Definition and properties[edit]

To calculate the QCR, the data are divided into quadrants based on the mean of the X and Y variables. The formula for calculating the QCR is then:

q=\frac{n(\text{Quadrant I})+n(\text{Quadrant III})-n(\text{Quadrant II})-n(\text{Quadrant IV})}{N},

where \text{n(Quadrant)} is the number of observations in that quadrant and N is the total number of observations.[2]

The QCR is always between −1 and 1. Values near −1, 0, and 1 indicate strong negative association, no association, and strong positive association (as in Pearson's correlation coefficient). However, unlike Pearson's correlation coefficient the QCR may be −1 or 1 without the data exhibiting a perfect linear relationship.

Example[edit]

Data from 35 Category 5 Hurricanes showing the relationship between wind speed (X) and pressure (Y). The blue and green lines represent the means of the X and Y values, respectively. The Quadrants have been labeled. The points have been jittered to reduce overlap of observations.

The scatterplot shows the maximum wind speed (X) and minimum pressure (Y) for 35 Category 5 Hurricanes. The mean wind speed is 170 mph (indicated by the blue line), and the mean pressure is 921.31 hPa (indicated by the green line). There are 6 observations in Quadrant I, 13 observations in Quadrant II, 5 observations in Quadrant III, and 11 observations in Quadrant IV. Thus, the QCR for these data is \frac{(6+5)-(13+11)}{35}=-0.37, indicating a moderate negative relationship between wind speed and pressure for these hurricanes. The value of Pearson's correlation coefficient for these data is −0.63, also indicating a moderate negative relationship..

See also[edit]

References[edit]

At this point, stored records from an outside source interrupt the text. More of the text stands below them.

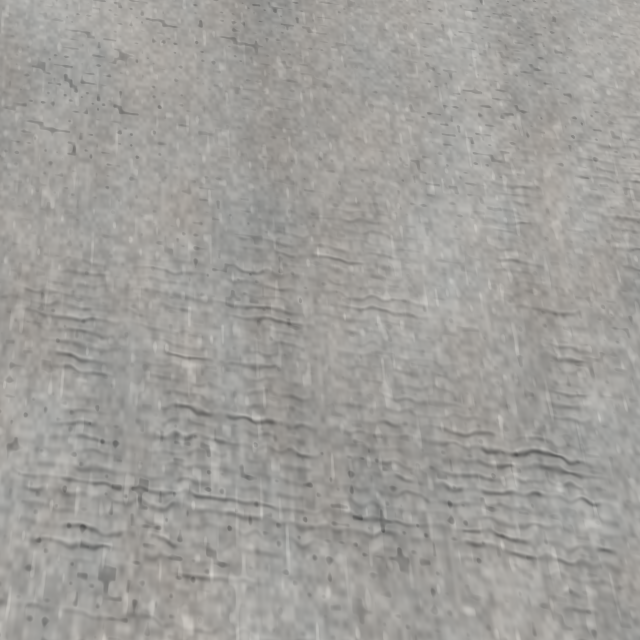
This texture is drawn by a WebGL 1 fragment shader. Its source:

```glsl
precision highp float;

uniform vec2 u_resolution;

float hash(vec2 p) {
    return fract(sin(dot(p, vec2(127.1, 311.7))) * 43758.5453);
}

float noise(vec2 p) {
    vec2 cell = floor(p);
    vec2 f = fract(p);
    f = f * f * (3.0 - 2.0 * f);
    float low = mix(hash(cell), hash(cell + vec2(1.0, 0.0)), f.x);
    float high = mix(hash(cell + vec2(0.0, 1.0)), hash(cell + vec2(1.0, 1.0)), f.x);
    return mix(low, high, f.y);
}

float fbm(vec2 p) {
    float sum = 0.0;
    float weight = 0.5;
    for (int i = 0; i < 4; i++) {
        sum += weight * noise(p);
        p = mat2(1.6, 1.2, -1.2, 1.6) * p + 7.3;
        weight *= 0.5;
    }
    return sum / 0.9375;
}

// Counts groove rows up the receding, tilted floor: rows get thinner with height
float rowDepth(vec2 uv) {
    return -log(0.028 - 0.017 * (uv.y + 0.13 * uv.x)) / 0.017;
}

// Broken brushed grooves: x is the dark cut, y the pale ridge beside it
vec2 grooves(vec2 uv, float depth) {
    float wobble = noise(vec2(uv.x * 55.0, depth * 0.8)) - 0.5
                 + 0.7 * (noise(vec2(uv.x * 13.0, depth * 0.3)) - 0.5);
    float phase = depth + 0.55 * wobble;
    float row = floor(phase);
    float offset = fract(phase) - 0.5;

    float breaks = smoothstep(0.25, 0.65, noise(vec2(uv.x * 38.0, row * 17.3)));
    float run = smoothstep(0.3, 0.75, noise(vec2(uv.x * 6.0, row * 5.7 + 3.0)));
    float deepRow = step(0.86, hash(vec2(row, 4.0)));
    float columns = 0.55 * noise(vec2(uv.x * 13.0 + uv.y, uv.y * 4.5))
                  + 0.45 * noise(vec2(uv.x * 3.5, uv.y * 5.0 + 9.0));
    float patches = smoothstep(0.36, 0.66, columns);
    float extent = 1.0 - smoothstep(0.58, 0.74, uv.y - 0.25 * (uv.x - 0.5));

    float strength = extent * mix(0.3, 1.0, breaks)
                   * (patches * (0.35 + 0.65 * run) + 0.45 * deepRow * run);
    float cut = exp(-pow(abs(offset) / 0.19, 2.0));
    float ridge = exp(-pow(abs(offset - 0.28) / 0.13, 2.0));
    return strength * vec2(cut, ridge);
}

void main() {
    vec2 uv = gl_FragCoord.xy / u_resolution;
    float depth = rowDepth(uv);
    vec2 ground = vec2((uv.x - 0.5) * (1.0 + 0.4 * uv.y), depth);
    float nearness = 1.0 - 0.35 * uv.y;

    // Cloudy stains and faint upright smears
    float tone = 0.633;
    tone += 0.13 * (fbm(uv * vec2(5.0, 6.0) + 2.0) - 0.5);
    tone += 0.045 * (noise(vec2(uv.x * 15.0 + uv.y, uv.y * 2.0)) - 0.5);

    // Sandy grain, stretched upright toward the viewer
    float skew = ground.x + 0.0015 * depth;
    float coarse = noise(vec2(skew * 75.0, depth * 1.1));
    float fine = noise(vec2(skew * 130.0 + 31.0, depth * 2.1));
    tone += nearness * (0.10 * (coarse - 0.5) + 0.10 * (fine - 0.5));

    // Dark pits, clustered, and pale flecks
    float pit = noise(vec2(skew * 85.0 + 11.0, depth * 1.7 + 5.0));
    float cluster = smoothstep(0.35, 0.7, fbm(uv * 5.0 + 20.0));
    tone -= 0.13 * smoothstep(0.74, 0.95, pit) * (0.3 + 0.7 * cluster);
    float fleck = noise(vec2(skew * 95.0 + 47.0, depth * 0.9 + 8.0));
    tone += 0.085 * nearness * smoothstep(0.72, 0.95, fleck);

    vec2 groove = grooves(uv, depth);
    tone += nearness * (0.06 * groove.y - 0.19 * groove.x);

    // Slight drift between warm and cool grey
    float warmth = fbm(uv * vec2(14.0, 9.0) + 40.0) - 0.5;
    vec3 color = tone * vec3(1.005, 0.995, 0.972);
    color += warmth * vec3(0.03, 0.0, -0.02);
    gl_FragColor = vec4(clamp(color, 0.0, 1.0), 1.0);
}
```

  1. ^ Kader, Gary, D.; Christine A. Franklin (November 2008). "The Evolution of Pearson's Correlation Coefficient". Mathematics Teacher 102 (4): 292–299. 
  2. ^ Holmes, Peter (Autumn 2001). "Correlation: From Picture to Formula". Teaching Statistics 23 (3).